I have been reworking my quilting prices lately, because it’s tax season. I need to make a profit so the IRS will not audit me and force me to become a hobby, where I cannot make a living. Turns out, I’m not making a living anyway. Lately, I’ve been figuring out how much I make hourly and it’s not much. I have been doing a lot of Heirloom Quilting for an average of $3.50 per hour. Granted, I am a slow quilter… well, I think I am a slow quilter. I’m pretty picky about what goes into a quilt and will pick out something that bothers me. I take it slow and careful a lot of times to get as close to the perfection as I can that I’d like to end up with. I really am trying to perfect my skills and also become faster in the process. My waiting list is too long for my liking. I really want to get those quilts back to the customers as quickly as I can. But, I do a lot of Custom and Heirloom quilting. Edge to Edge doesn’t take nearly as long. I think people don’t realize that I love doing that just as much as I love doing Custom and beyond.
I have also been seriously thinking of retiring the quilting business and have been applying for “regular” jobs, so that I can make at least minimum wage. Some of the “skill-less” jobs I’ve applied for pay almost $20 per hour.
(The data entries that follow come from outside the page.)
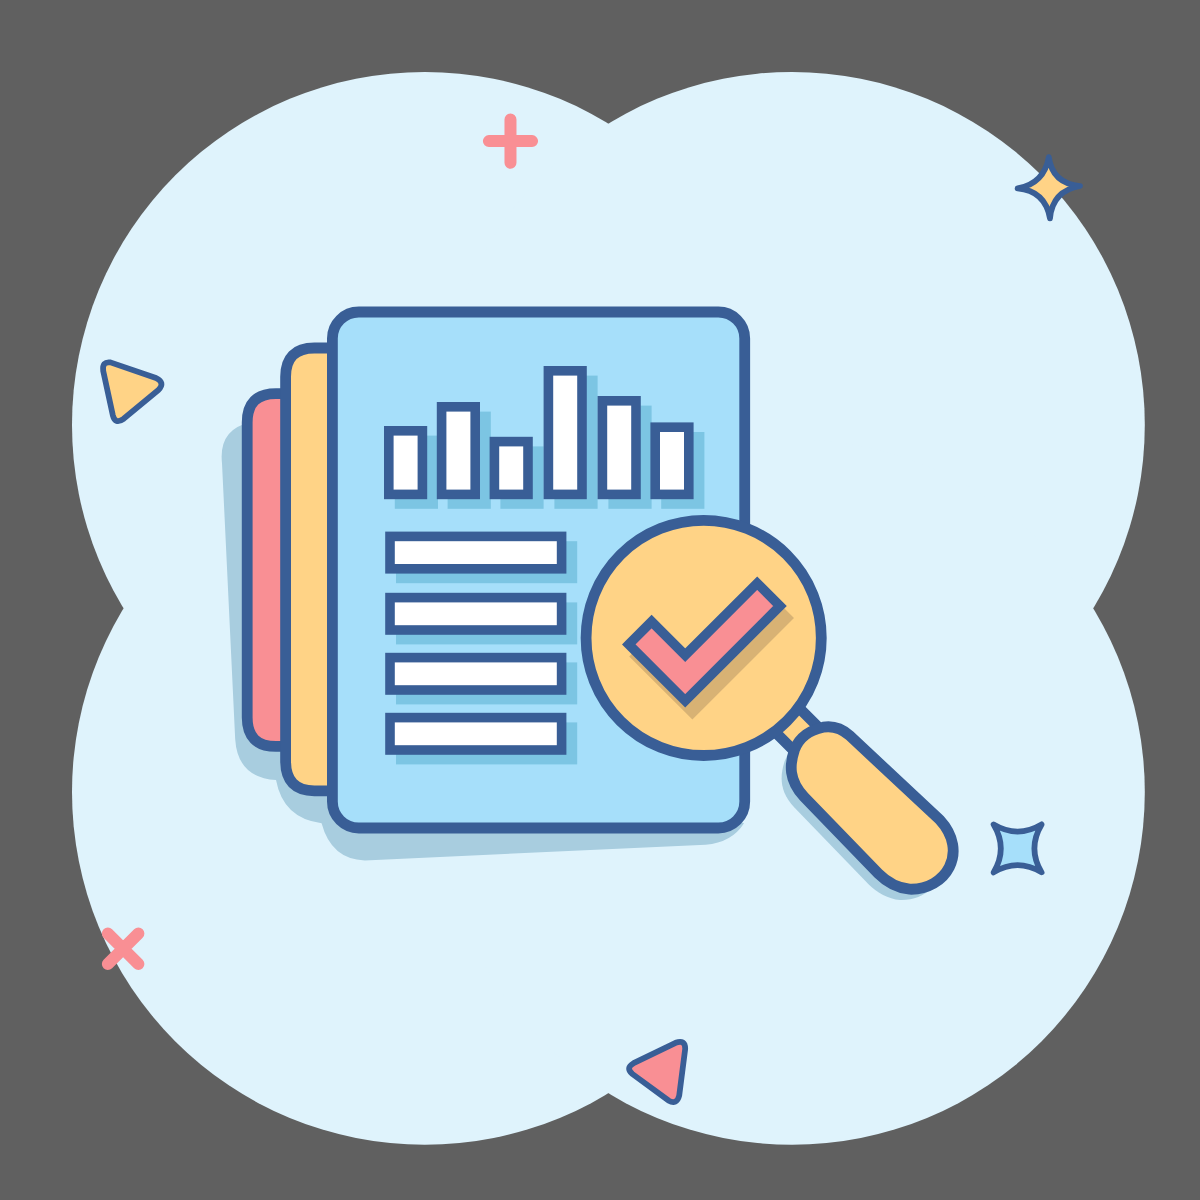
<!DOCTYPE html>
<html lang="en">
<head>
<meta charset="utf-8">
<title>Document review icon</title>
<style>
:root {
  --backdrop: #606060;
  --cloud: #dff3fc;
  --ink: #395e96;
  --sky: #a6dffa;
  --sky-shade: #7cc5e3;
  --ground-shade: #a8cddf;
  --amber: #ffd386;
  --amber-shade: #d8b274;
  --coral: #f98f94;
  --paper: #ffffff;
}
html, body { margin: 0; width: 1200px; height: 1200px; overflow: hidden; background: var(--backdrop); }
.artboard { display: block; width: 1200px; height: 1200px; }
.cloud { fill: var(--cloud); }
.ground-shade { fill: var(--ground-shade); }
.outlined { stroke: var(--ink); stroke-width: 4.5; stroke-linejoin: round; }
.page-front { fill: var(--sky); }
.amber { fill: var(--amber); }
.coral { fill: var(--coral); }
.content { fill: var(--paper); stroke: var(--ink); stroke-width: 4; }
.content-shade { fill: var(--sky-shade); stroke: var(--sky-shade); stroke-width: 4; }
.tick { fill: var(--coral); stroke: var(--ink); stroke-width: 4; stroke-linejoin: miter; }
.tick-shade { fill: var(--amber-shade); stroke: var(--amber-shade); stroke-width: 4; }
.sparkle { stroke: var(--ink); stroke-width: 2.4; stroke-linejoin: round; }
.cross { fill: none; stroke: var(--coral); stroke-width: 5; stroke-linecap: round; }
</style>
</head>
<body>
<svg class="artboard" viewBox="0 0 500 500" role="img" aria-label="Stack of report pages with a bar chart, and a magnifying glass showing a check mark">
  <defs>
    <g id="chart-and-text">
      <rect x="162" y="179.5" width="14" height="26.5"/>
      <rect x="184" y="169.5" width="14" height="36.5"/>
      <rect x="206" y="184" width="14" height="22"/>
      <rect x="228.500" y="154.500" width="14" height="51.500"/>
      <rect x="251" y="167" width="14" height="39"/>
      <rect x="273" y="178" width="14" height="28"/>
      <rect x="162.500" y="223.500" width="71.500" height="13.500"/>
      <rect x="162.500" y="249" width="71.500" height="13.500"/>
      <rect x="162.500" y="274" width="71.500" height="13.500"/>
      <rect x="162.500" y="299" width="71.500" height="13.500"/>
    </g>
    <path id="check" d="M262 268.500L271.500 259L285.500 273L315.500 243L325 252.500L285.500 292Z"/>
    <path id="handle" d="M343 303Q349 302 354 306.500L391.500 341.500C404 355 394 371 379 370.500C374 370 369.500 367.500 366 364L335 332C328.500 325 329 318.500 331 312.500C333 307 338 304 343 303Z"/>
    <path id="plus" d="M-9 0H9M0-9V9"/>
  </defs>

  <g class="cloud">
    <circle cx="177" cy="177" r="147"/>
    <circle cx="330" cy="177" r="147"/>
    <circle cx="177" cy="330" r="147"/>
    <circle cx="330" cy="330" r="147"/>
    <rect x="170" y="170" width="167" height="167"/>
  </g>

  <g id="stack-shade" class="ground-shade">
    <path d="M104 176Q91 179 92.500 193L98 308Q99 324 115 325Q118 341 134 343Q138 358 152 358.500L294 352Q305 351 310 343L200 300Z"/>
    <use href="#handle" x="-4" y="4.500"/>
  </g>

  <g id="pages" class="outlined">
    <path class="coral" d="M146 164H115Q103 164 103 176V299Q103 311 115 311H146Z"/>
    <path class="amber" d="M160 145H131Q119 145 119 157V317Q119 329.500 131 329.500H160Z"/>
    <rect class="page-front" x="138.500" y="130" width="171.800" height="215" rx="11"/>
  </g>

  <g id="page-content">
    <use class="content-shade" href="#chart-and-text" x="4.500" y="4"/>
    <use class="content" href="#chart-and-text"/>
  </g>

  <g id="magnifier">
    <path class="outlined amber" d="M321 303L333 315L343 305L331 293Z"/>
    <use class="outlined amber" href="#handle"/>
    <circle class="outlined amber" cx="293.200" cy="265.800" r="49"/>
    <use class="tick-shade" href="#check" x="3" y="5"/>
    <use class="tick" href="#check"/>
  </g>

  <g id="confetti">
    <use class="cross" href="#plus" transform="translate(212.700 58.800)"/>
    <use class="cross" href="#plus" transform="translate(51.300 395.300) rotate(45)"/>
    <path class="sparkle amber" d="M437 65.500Q438.500 76.500 450 77.500Q438.500 79.500 437.500 91Q435.500 79.500 424 78.500Q435 76.500 437 65.500Z"/>
    <path class="sparkle page-front" d="M414 343.500Q424 349.500 434 343.500Q428 353.500 434 363.500Q424 357.500 414 363.500Q420 353.500 414 343.500Z"/>
    <path class="sparkle amber" d="M46 151L65 157.500Q69 159.500 66 162.500L51.500 174.500Q48 177 47 173L43 154.500Q42.500 150.500 46 151Z"/>
    <path class="sparkle coral" d="M264 443L281.500 434.500Q285.500 433 285.500 437L283 456.500Q282 460.500 278.500 458.500L263.500 447.500Q260.500 445 264 443Z"/>
  </g>
</svg>
</body>
</html>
This blog post, written by my FaceBook friend, Andi Rudebusch, is a good explanation of why we charge more than our customers think they should pay. Click on the link below to see what she has to say.
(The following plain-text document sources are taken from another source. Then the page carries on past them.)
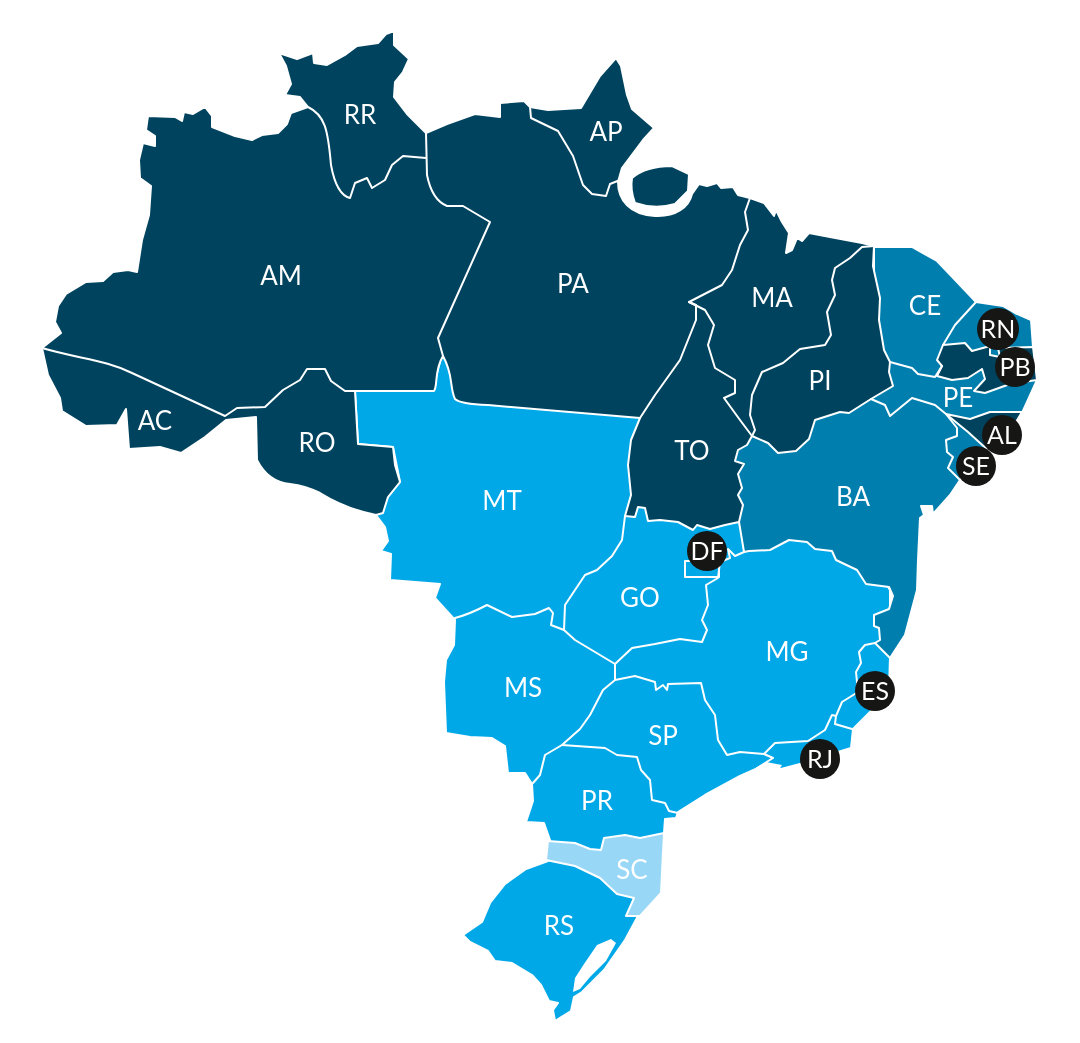
<!DOCTYPE html>
<html lang="pt-BR">
<head>
<meta charset="utf-8">
<title>Mapa do Brasil por estados</title>
<style>
:root{--paper:#fff;--navy:#00435e;--teal:#007eae;--sky:#00a8e8;--pale:#99d7f7;--ink:#161615}
html,body{margin:0;background:var(--paper);overflow:hidden}
.map{display:block;width:1080px;height:1043px}
.regions path{stroke:var(--paper);stroke-width:2;stroke-linejoin:round}
.navy{fill:var(--navy)}
.teal{fill:var(--teal)}
.sky{fill:var(--sky)}
.pale{fill:var(--pale)}
.water{fill:var(--paper)}
.borders{fill:none;stroke:var(--paper);stroke-width:2;stroke-linejoin:round;stroke-linecap:round}
.labels{font:400 26px Lato,"Open Sans",sans-serif;fill:var(--paper);text-anchor:middle}
.badges circle{fill:var(--ink)}
.badges text{font-size:25px}
</style>
</head>
<body>
<svg class="map" viewBox="0 0 1080 1043" role="img" aria-label="Mapa do Brasil com as siglas dos estados">
<g class="regions">
<path class="sky" id="centre-south" d="M355 391L434 385 443 350 640 405 740 510 860 540 890 590 890 657 889 690 874 708 864 718 853 729 851 748 838 752 815 767 800 764 781 769 758 768 740 776 705 795 678 812 676 818 665 819 664 833 661 893 638 916 625 940 604 970 582 992 574 997 571 1011 555 1021 553 1010 558 1003 549 1001 541 985 532 975 512 963 495 961 488 951 470 942 463 935 482 922 490 903 505 884 526 869 548 861 550 840 544 823 526 822 533 801 532 784 525 773 508 773 505 746 492 738 470 737 446 733 444 682 446 660 454 645 455 620 445 609 435 598 440 584 390 580 391 554 381 551 388 541 385 527 376 515 388 497 400 482 393 447 358 444Z"/>
<path class="teal" id="northeast-coast" d="M874 247L912 247 937 261 958 283 976 302 1003 306 1015 313 1031 320 1033 347 1037 380 1022 413 1008 433 990 452 960 480 950 495 933 514 932 506 921 506 924 515 920 518 918 560 917 590 905 635 890 658 875 643 880 640 879 628 874 626 874 615 889 609 893 596 889 587 866 584 857 570 836 560 832 551 815 549 807 542 789 540 770 550 749 551 744 552 739 522 725 430 860 390 874 330Z"/>
<path class="navy" id="north" d="M42 348L61 333 55 322 58 306 66 294 86 282 103 281 113 272 128 270 137 272 142 240 149 215 151 186 140 178 139 160 143 143 155 146 155 136 146 130 148 116 175 117 182 121 184 112 193 114 205 107 212 116 212 127 235 136 252 140 262 135 278 133 287 124 291 113 308 107 300 97 285 95 291 84 286 66 279 53 297 59 313 53 314 63 327 65 345 55 357 46 378 43 386 34 394 31 394 45 409 59 403 72 395 82 394 97 407 114 426 133 447 124 475 114 500 117 500 103 524 101 530 107 548 110 581 108 600 76 616 58 621 66 627 95 632 109 654 128 643 140 622 168 618 182C618 200 630 215 655 216 676 217 689 207 692 194L699 184 707 186 717 183 721 188 733 187 738 195 750 198 764 203 774 216 776 210 782 222 789 233 786 253 792 250 797 238 802 241 809 233 830 237 862 243 874 246 873 266 880 298 879 320 884 350 890 362 889 372 893 386 871 399 849 413 840 412 815 420 809 439 796 451 778 453 768 443 752 436 747 445 738 450 735 461 744 464 738 474 742 488 738 495 743 505 739 522 725 525 710 529 697 525 693 530 678 522 660 520 648 521 645 508 638 507 635 517 625 516 631 495 628 465 631 440 640 418 488 405Q460 404 455 399C449 386 454 376 443 356 434 370 438 386 434 391L355 391 358 444 393 447 395 465 400 482 388 497 383 513 376 515Q346 509 320 493 306 486 290 484 268 482 257 460L256 417 226 420 205 437 181 453 160 447 129 449 126 409 117 425 86 426 62 411 60 398 48 375Z"/>
<path class="navy" id="marajo" d="M632 178Q646 166 672 166L689 174 688 191 675 204Q655 210 635 203 630 190 632 178Z"/>
<path class="navy" id="paraiba" d="M943 345L965 343 972 351 990 346 990 355 1000 357 998 348 1033 347 1037 380 1010 384 985 393 974 391 985 379 982 369 968 378 952 380 937 376 942 366 937 360Z"/>
<path class="navy" id="alagoas" d="M946 414L970 419 990 412 1022 412 1010 432 990 452 968 432Z"/>
<path class="pale" id="santa-catarina" d="M548 841L575 843 590 849 601 850 604 838 625 835 640 838 664 833 661 893 640 916 626 916 634 898 617 894 600 878 575 866 546 860Z"/>
</g>
<g class="water">
<path d="M573 992L575 978 584 964 597 945 611 939 616 943 606 961 590 977 580 989Z"/>
<path d="M758 768L766 762 782 765 779 770Z"/>
</g>
<g class="borders">
<path id="amazonas-roraima" d="M308 107C325 115 328 130 331 165 335 187 342 196 350 198L355 183 367 178 372 188 385 180 392 165 403 156 426 158"/>
<path id="para-west" d="M426 133L427 175Q432 200 447 206L463 206 490 222 438 338 443 356"/>
<path id="para-amapa" d="M530 107L531 118 558 131 573 156 583 185 592 194 606 196 610 184 620 180"/>
<path id="para-maranhao" d="M750 198L745 212 748 230 740 245 732 270 722 285 689 302 696 305 696 320 680 360 655 395 640 418"/>
<path id="maranhao-tocantins" d="M689 302L705 310 714 325 708 345 715 368 735 380 735 393 724 398 740 420 752 436"/>
<path id="maranhao-piaui" d="M874 246L862 247 850 258 835 268 832 280 835 295 827 312 831 335 825 345 800 349 783 363 762 372 752 395 750 415 755 430 752 436"/>
<path id="amazonas-acre" d="M42 348C80 359 106 360 132 373L225 416 237 408 265 407 283 390 300 380 307 369 325 369 331 381 345 391 355 391"/>
<path id="ceara-east" d="M976 302L955 325 943 345M890 362L912 368 918 374 935 377 942 366"/>
<path id="pernambuco-bahia" d="M871 399L885 405 890 416 912 398 935 405 946 414 957 428 957 436 946 440 947 452 953 457 948 468 960 480"/>
<path id="mato-grosso-south" d="M455 618Q470 614 487 605L512 617 535 614 549 608 553 613 551 625 564 630"/>
<path id="goias-west" d="M625 516L622 540 612 556 597 570 585 575 565 605 564 630 575 640 615 664"/>
<path id="goias-east" d="M615 664L632 648 655 644 680 639 702 642 707 630 702 620 708 605 706 585 718 578 720 562 730 558 728 549 735 556 744 552"/>
<rect id="distrito-federal" x="685" y="561" width="34" height="16"/>
<path id="sao-paulo-west" d="M615 664L615 680 603 690 590 715 580 729 562 745 545 755 540 775 533 783"/>
<path id="sao-paulo-north" d="M615 680L635 676 655 682 656 690 663 685 667 690 668 684 701 683 705 700 715 715 718 740 727 755 740 752 764 754 773 758 757 768"/>
<path id="sao-paulo-parana" d="M562 745L605 748 617 755 637 757 641 770 650 780 652 800 665 803 669 811 678 813"/>
<path id="rio-north" d="M764 754L775 743 808 741 825 730 832 715 836 716 835 724 852 729"/>
<path id="espirito-santo-west" d="M875 643L865 645 859 652 861 663 856 672 858 692 842 702 836 716"/>
</g>
<g class="labels">
<text x="360" y="124">RR</text>
<text x="606" y="141">AP</text>
<text x="281" y="285">AM</text>
<text x="573" y="293">PA</text>
<text x="772" y="307">MA</text>
<text x="820" y="390">PI</text>
<text x="925" y="315">CE</text>
<text x="958" y="407">PE</text>
<text x="155" y="430">AC</text>
<text x="317" y="452">RO</text>
<text x="692" y="460">TO</text>
<text x="502" y="510">MT</text>
<text x="853" y="506">BA</text>
<text x="640" y="607">GO</text>
<text x="787" y="661">MG</text>
<text x="523" y="697">MS</text>
<text x="663" y="745">SP</text>
<text x="597" y="810">PR</text>
<text x="632" y="879">SC</text>
<text x="559" y="935">RS</text>
<g class="badges">
<circle cx="998" cy="329" r="21"/><text x="998" y="338">RN</text>
<circle cx="1015" cy="367" r="20"/><text x="1015" y="376">PB</text>
<circle cx="1002" cy="435" r="20"/><text x="1002" y="444">AL</text>
<circle cx="976" cy="466" r="20"/><text x="976" y="475">SE</text>
<circle cx="707" cy="551" r="20"/><text x="707" y="560">DF</text>
<circle cx="875" cy="691" r="20"/><text x="875" y="700">ES</text>
<circle cx="820" cy="759" r="20"/><text x="820" y="768">RJ</text>
</g>
</g>
</svg>
</body>
</html>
One of the responses to Andi’s post was telling how much she paid her hairdresser… but he’s “worth it.” Think about it. How much do we pay our hairdressers? If I go to the cheapest place, I pay $15 for about 30 minutes of their time. That’s the equivalent of $30 per hour. Could I cut my hair myself? Yes. Do I want to? No.
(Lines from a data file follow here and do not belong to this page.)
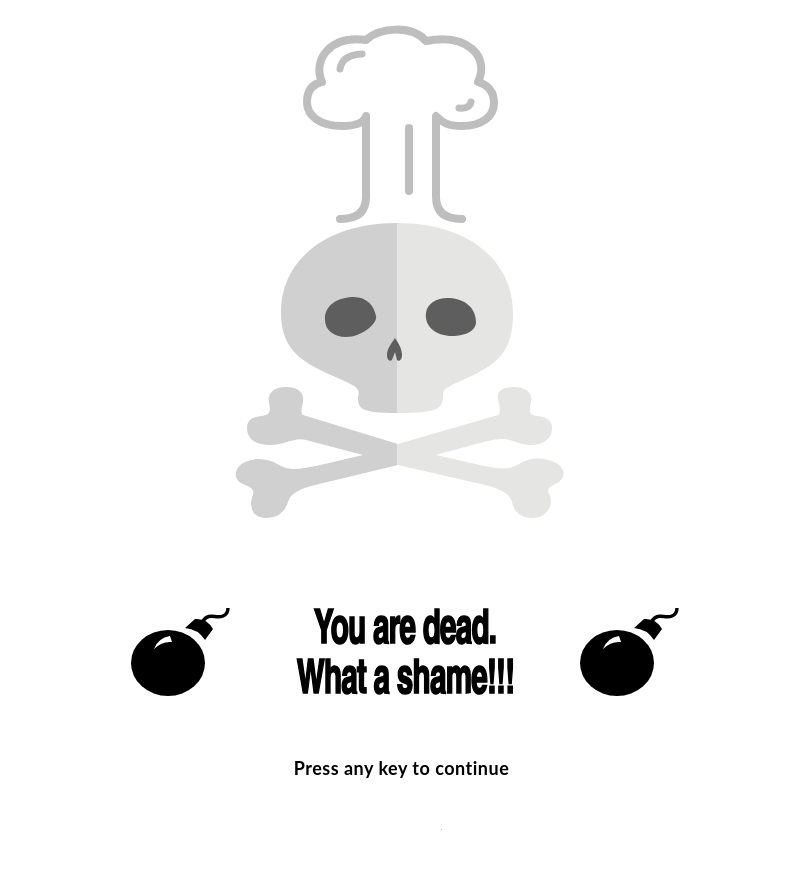
<!DOCTYPE html>
<html lang="en">
<head>
<meta charset="utf-8">
<title>You are dead</title>
<style>
:root {
  --paper: #ffffff;
  --ink: #000000;
  --smoke: #bebebe;
  --bone-shade: #d0d0d0;
  --bone-light: #e5e5e3;
  --socket: #5e5e5e;
}
* { box-sizing: border-box; margin: 0; padding: 0; }
html, body { width: 800px; height: 880px; overflow: hidden; background: var(--paper); }
.game-over { position: relative; width: 800px; height: 880px; overflow: hidden; color: var(--ink); }
.artwork { position: absolute; left: 0; top: 0; display: block; }
.smoke { fill: none; stroke: var(--smoke); stroke-width: 8; stroke-linecap: round; stroke-linejoin: round; }
.shade { fill: var(--bone-shade); }
.light { fill: var(--bone-light); }
.socket { fill: var(--socket); }
.headline {
  position: absolute; left: 205px; top: 599px; width: 400px;
  display: flex; flex-direction: column; align-items: center;
  font: 700 48px/50px "TeX Gyre Heros Cn", "Liberation Sans", sans-serif;
  letter-spacing: -1px;
  -webkit-text-stroke: 1.6px var(--ink);
}
.headline span { display: block; white-space: nowrap; transform: scaleX(.753); }
.prompt {
  position: absolute; left: 201px; top: 756px; width: 401px;
  text-align: center; white-space: nowrap;
  font: 700 18px/24px Lato, "Open Sans", sans-serif;
  letter-spacing: .5px;
}
</style>
</head>
<body>
<main class="game-over">
  <svg class="artwork" width="800" height="880" viewBox="0 0 800 880" aria-hidden="true">
    <defs>
      <clipPath id="left-half"><rect x="200" y="200" width="197" height="340"/></clipPath>
      <clipPath id="right-half"><rect x="397" y="200" width="203" height="340"/></clipPath>
      <path id="skull" d="M397 223C468 223 513 260 513 314C513 352 497 364 467 378C450 386 443 388 443 394C443 409 439 413 397 413C361 413 358 409 358 397C361 388 355 386 340 379C303 363 281 352 281 312C281 260 326 223 397 223Z"/>
      <g id="bones">
        <path d="M303 415L398 444L498 415C501 413 500 408 498 400C496 391 503 387 514 387C526 387 533 393 531 402C529 411 529 415 537 416C547 417 552 420 552 428C552 439 543 445 530 445C518 445 511 438 500 439C489 440 480 443 436 455L484 466C500 469 509 470 519 464C532 456 546 458 556 463C567 469 565 480 555 484C547 488 547 490 550 496C554 507 545 518 533 518C518 518 514 510 512 502C510 494 501 489 485 485L398 465L315 485C299 489 290 494 288 502C285 511 279 518 265 518C253 518 249 507 252 498C255 491 253 488 245 485C233 481 233 470 243 463C254 457 268 458 279 465C289 471 300 469 316 466L363 455L306 440C294 437 286 445 270 445C257 445 247 440 247 428C247 420 252 417 262 416C270 415 271 411 269 403C267 393 274 387 286 387C299 387 304 393 303 402C301 411 301 414 303 415Z"/>
      </g>
      <g id="bomb">
        <ellipse cx="168" cy="663" rx="37" ry="33"/>
        <path d="M195 619Q207 618 213 629L205 640Q198 629 185 628Z"/>
        <path d="M203 621C209 612 216 619 223 616Q228 614 228 608" fill="none" stroke="#000000" stroke-width="3.4"/>
        <path d="M154 649Q158 638 170 636L172 642Q162 641 154 649Z" fill="#ffffff"/>
      </g>
    </defs>

    <g class="smoke">
      <path d="M340 219C357 219 366 212 366 197V116C364 123 354 126 342 126C320 126 307 116 307 102C307 90 313 84 322 82C312 59 331 35 366 40C380 27 412 25 426 41C468 33 490 57 478 82C488 85 494 92 494 103C494 117 481 126 462 126C448 126 443 123 436 116V197C436 212 445 219 462 219"/>
      <path d="M409 128V191"/>
      <path d="M340 69Q342 55 362 54" stroke-width="7"/>
      <path d="M459 108Q470 109 471 102" stroke-width="7"/>
    </g>

    <g class="shade" clip-path="url(#left-half)">
      <use href="#skull"/>
      <use href="#bones"/>
    </g>
    <g class="light" clip-path="url(#right-half)">
      <use href="#skull"/>
      <use href="#bones"/>
    </g>
    <g class="socket">
      <path d="M325 320C324 306 337 297 354 297C367 297 374 306 376 316C378 323 362 337 346 337C334 337 325 330 325 320Z"/>
      <path d="M426 313C427 303 438 297 450 298C465 299 476 308 476 322C476 331 465 336 452 336C437 336 424 327 426 313Z"/>
      <path d="M395 338C399 344 402 349 402 355C402 360 399 362 397 360L395 352L392 360C389 362 387 359 387 355C387 349 391 344 395 338Z"/>
    </g>

    <use href="#bomb"/>
    <use href="#bomb" x="449"/>
    <rect x="441" y="829" width="1" height="1" fill="#bebebe"/>
  </svg>

  <h1 class="headline"><span>You are dead.</span><span>What a shame!!!</span></h1>
  <p class="prompt">Press any key to continue</p>
</main>
</body>
</html>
I really do love my job, and I hate to do this, but I will be raising my prices beginning June 15th. Until then, if the quilting cost is less than minimum wage for however long it takes me to get a quilt quilted, I will be charging at least minimum wage (half of that goes to withholding taxes, electricity and other overhead costs). If I don’t get a “real” job before then, I need to be able to pay my bills. In September, I sent my quilting machine in for service and, between shipping and the cost for it to be serviced, etc., it cost nearly $2,000. Yes, you read that right. I don’t want any of you to go into shock when I quote you a price, so I am forewarning you now. I love you all to death and hope you will stick with me, but I do understand if you need to move on. Thank you for sticking with me this long.